◆ BRIEF ◆
Among the records below, find each line containing the word "starPose" and copy it.

Saved entries
==============================

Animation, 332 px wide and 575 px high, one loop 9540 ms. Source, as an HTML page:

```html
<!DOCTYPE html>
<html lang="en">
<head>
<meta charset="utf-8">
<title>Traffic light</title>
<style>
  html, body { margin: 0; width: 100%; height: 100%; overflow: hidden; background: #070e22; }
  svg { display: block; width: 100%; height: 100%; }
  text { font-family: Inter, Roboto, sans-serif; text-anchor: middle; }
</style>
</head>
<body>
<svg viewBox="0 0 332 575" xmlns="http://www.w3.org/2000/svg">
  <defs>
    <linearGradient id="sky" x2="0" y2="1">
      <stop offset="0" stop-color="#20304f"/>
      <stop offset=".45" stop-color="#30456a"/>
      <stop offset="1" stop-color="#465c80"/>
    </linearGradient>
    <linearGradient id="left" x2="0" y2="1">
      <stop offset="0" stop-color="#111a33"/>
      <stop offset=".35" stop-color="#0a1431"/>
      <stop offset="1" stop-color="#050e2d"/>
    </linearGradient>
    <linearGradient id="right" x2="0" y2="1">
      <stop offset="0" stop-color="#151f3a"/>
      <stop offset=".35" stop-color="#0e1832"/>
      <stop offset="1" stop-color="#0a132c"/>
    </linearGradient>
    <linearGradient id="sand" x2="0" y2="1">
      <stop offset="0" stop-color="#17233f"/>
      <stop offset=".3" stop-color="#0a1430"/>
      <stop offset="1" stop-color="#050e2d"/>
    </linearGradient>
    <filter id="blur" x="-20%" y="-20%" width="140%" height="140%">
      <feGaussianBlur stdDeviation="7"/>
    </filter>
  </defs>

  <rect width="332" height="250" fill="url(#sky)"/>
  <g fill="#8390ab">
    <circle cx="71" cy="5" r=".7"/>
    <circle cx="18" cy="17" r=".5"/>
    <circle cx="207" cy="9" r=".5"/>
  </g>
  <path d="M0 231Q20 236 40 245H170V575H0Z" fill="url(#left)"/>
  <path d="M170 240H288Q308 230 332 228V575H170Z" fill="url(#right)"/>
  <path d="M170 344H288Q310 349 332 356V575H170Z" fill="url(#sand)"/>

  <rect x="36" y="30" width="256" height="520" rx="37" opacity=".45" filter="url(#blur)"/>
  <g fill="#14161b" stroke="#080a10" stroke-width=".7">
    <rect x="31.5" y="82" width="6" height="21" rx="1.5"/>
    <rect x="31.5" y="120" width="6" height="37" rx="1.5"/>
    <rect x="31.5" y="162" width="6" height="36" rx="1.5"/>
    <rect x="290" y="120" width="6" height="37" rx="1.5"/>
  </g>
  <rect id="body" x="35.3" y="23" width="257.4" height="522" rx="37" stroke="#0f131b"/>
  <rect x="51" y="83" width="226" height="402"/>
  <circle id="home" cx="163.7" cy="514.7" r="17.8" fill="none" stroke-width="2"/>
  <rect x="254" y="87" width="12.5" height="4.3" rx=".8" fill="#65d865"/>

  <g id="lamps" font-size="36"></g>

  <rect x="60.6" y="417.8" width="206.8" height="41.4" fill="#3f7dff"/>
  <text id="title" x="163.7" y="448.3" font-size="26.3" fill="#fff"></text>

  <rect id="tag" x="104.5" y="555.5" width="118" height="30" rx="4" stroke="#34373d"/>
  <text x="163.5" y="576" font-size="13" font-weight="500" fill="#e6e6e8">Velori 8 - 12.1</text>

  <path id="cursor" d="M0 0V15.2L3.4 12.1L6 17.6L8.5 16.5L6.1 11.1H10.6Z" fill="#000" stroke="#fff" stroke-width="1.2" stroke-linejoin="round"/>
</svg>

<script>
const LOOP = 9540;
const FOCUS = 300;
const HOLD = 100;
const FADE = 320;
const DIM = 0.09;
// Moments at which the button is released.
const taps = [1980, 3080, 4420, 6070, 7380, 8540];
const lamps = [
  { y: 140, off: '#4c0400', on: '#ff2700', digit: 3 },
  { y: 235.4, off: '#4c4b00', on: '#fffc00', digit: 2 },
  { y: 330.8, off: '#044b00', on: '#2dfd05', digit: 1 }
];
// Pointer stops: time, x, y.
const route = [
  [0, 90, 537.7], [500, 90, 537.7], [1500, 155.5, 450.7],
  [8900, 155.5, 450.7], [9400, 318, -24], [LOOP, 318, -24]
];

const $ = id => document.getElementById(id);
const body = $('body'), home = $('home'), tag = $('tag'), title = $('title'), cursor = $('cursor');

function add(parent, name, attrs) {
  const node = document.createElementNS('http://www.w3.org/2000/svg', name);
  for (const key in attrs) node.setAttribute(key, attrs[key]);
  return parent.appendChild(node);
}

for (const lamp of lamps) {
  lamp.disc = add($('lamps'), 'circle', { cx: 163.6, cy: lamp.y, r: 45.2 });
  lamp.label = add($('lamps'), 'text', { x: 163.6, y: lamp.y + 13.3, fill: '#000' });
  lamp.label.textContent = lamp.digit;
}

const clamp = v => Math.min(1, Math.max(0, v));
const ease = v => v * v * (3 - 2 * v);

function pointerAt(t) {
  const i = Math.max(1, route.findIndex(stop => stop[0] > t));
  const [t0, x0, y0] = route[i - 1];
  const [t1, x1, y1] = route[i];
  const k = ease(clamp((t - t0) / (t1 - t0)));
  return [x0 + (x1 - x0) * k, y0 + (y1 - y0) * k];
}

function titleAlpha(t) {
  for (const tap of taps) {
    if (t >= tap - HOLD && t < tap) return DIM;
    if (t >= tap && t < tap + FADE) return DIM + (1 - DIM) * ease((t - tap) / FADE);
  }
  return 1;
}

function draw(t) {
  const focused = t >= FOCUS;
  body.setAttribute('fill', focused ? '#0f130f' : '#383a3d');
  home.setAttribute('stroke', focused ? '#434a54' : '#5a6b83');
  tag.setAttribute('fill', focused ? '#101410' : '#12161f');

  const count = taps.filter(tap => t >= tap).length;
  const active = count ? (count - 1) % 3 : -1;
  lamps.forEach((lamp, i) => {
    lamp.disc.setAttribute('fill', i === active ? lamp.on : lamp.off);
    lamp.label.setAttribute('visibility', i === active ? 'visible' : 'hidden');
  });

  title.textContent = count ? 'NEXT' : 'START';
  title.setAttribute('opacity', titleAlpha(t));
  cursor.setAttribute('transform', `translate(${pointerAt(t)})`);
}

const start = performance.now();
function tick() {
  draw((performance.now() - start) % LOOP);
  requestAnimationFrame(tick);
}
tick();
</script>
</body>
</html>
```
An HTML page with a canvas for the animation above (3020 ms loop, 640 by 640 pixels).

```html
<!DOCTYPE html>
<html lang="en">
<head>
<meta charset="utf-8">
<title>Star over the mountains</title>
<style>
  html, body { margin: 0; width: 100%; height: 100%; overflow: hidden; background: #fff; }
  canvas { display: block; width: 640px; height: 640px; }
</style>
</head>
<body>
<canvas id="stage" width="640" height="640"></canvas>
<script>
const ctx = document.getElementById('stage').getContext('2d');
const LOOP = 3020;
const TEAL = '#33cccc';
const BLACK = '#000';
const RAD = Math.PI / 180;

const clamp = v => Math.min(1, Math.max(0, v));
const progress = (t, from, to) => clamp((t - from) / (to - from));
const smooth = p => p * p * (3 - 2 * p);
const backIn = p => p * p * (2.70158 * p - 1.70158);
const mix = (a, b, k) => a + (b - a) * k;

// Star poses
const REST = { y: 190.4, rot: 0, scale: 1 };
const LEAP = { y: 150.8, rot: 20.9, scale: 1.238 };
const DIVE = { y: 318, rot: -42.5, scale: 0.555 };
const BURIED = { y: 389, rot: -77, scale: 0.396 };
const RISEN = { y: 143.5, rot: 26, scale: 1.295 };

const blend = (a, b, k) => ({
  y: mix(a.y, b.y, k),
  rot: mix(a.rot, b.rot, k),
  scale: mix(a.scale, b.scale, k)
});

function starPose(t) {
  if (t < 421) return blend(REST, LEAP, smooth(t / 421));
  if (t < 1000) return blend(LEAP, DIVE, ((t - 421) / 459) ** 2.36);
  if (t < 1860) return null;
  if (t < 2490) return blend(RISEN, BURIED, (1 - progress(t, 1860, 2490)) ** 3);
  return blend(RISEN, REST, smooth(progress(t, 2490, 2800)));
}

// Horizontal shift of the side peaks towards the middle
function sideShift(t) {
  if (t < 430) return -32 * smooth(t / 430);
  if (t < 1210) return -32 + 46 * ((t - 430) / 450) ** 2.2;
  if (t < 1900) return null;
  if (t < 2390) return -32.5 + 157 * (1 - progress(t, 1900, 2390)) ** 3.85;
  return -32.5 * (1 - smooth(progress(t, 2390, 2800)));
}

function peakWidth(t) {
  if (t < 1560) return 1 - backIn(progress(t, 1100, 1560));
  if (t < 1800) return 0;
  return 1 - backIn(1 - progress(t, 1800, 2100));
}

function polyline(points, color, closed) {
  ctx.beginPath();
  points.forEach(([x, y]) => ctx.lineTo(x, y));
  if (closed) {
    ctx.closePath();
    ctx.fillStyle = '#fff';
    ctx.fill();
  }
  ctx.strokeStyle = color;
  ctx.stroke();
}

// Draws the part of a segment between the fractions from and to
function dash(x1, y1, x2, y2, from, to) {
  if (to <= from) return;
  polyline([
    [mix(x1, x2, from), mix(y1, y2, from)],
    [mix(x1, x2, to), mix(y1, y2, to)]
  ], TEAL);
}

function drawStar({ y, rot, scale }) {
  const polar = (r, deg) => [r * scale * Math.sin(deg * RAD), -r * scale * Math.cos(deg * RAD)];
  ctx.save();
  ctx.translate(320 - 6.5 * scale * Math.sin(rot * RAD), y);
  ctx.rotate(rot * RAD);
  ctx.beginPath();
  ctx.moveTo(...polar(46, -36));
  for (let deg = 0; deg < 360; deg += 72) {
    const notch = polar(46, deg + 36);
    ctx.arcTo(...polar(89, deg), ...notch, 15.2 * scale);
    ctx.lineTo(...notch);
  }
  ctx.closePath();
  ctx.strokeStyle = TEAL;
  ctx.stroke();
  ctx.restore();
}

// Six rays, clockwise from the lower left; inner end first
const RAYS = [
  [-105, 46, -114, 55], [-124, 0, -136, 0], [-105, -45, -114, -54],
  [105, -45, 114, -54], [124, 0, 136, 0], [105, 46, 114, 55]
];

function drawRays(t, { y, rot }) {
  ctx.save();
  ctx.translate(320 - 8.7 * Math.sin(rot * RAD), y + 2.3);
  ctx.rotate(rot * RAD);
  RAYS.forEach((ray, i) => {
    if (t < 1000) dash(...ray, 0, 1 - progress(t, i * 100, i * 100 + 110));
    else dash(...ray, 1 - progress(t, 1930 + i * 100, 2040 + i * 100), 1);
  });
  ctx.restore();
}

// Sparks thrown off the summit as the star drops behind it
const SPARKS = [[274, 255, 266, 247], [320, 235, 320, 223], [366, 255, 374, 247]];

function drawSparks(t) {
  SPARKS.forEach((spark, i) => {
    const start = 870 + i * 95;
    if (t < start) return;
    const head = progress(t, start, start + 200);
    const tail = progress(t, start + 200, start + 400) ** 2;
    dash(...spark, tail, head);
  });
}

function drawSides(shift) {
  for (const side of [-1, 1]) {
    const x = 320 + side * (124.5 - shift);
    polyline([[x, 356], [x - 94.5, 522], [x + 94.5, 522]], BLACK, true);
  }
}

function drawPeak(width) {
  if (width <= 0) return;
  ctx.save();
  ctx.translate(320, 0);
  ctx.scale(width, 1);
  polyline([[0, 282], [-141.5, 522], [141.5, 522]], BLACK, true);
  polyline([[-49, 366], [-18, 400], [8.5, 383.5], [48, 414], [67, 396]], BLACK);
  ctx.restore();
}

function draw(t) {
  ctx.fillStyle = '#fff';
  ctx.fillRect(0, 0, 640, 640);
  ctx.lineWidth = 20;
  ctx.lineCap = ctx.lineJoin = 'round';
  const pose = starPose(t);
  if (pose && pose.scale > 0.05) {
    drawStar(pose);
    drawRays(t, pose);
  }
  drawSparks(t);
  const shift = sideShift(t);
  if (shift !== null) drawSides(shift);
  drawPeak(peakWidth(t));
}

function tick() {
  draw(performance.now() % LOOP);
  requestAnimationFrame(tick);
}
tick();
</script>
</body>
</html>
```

==============================

◆ RESULT ◆
function starPose(t) {
  const pose = starPose(t);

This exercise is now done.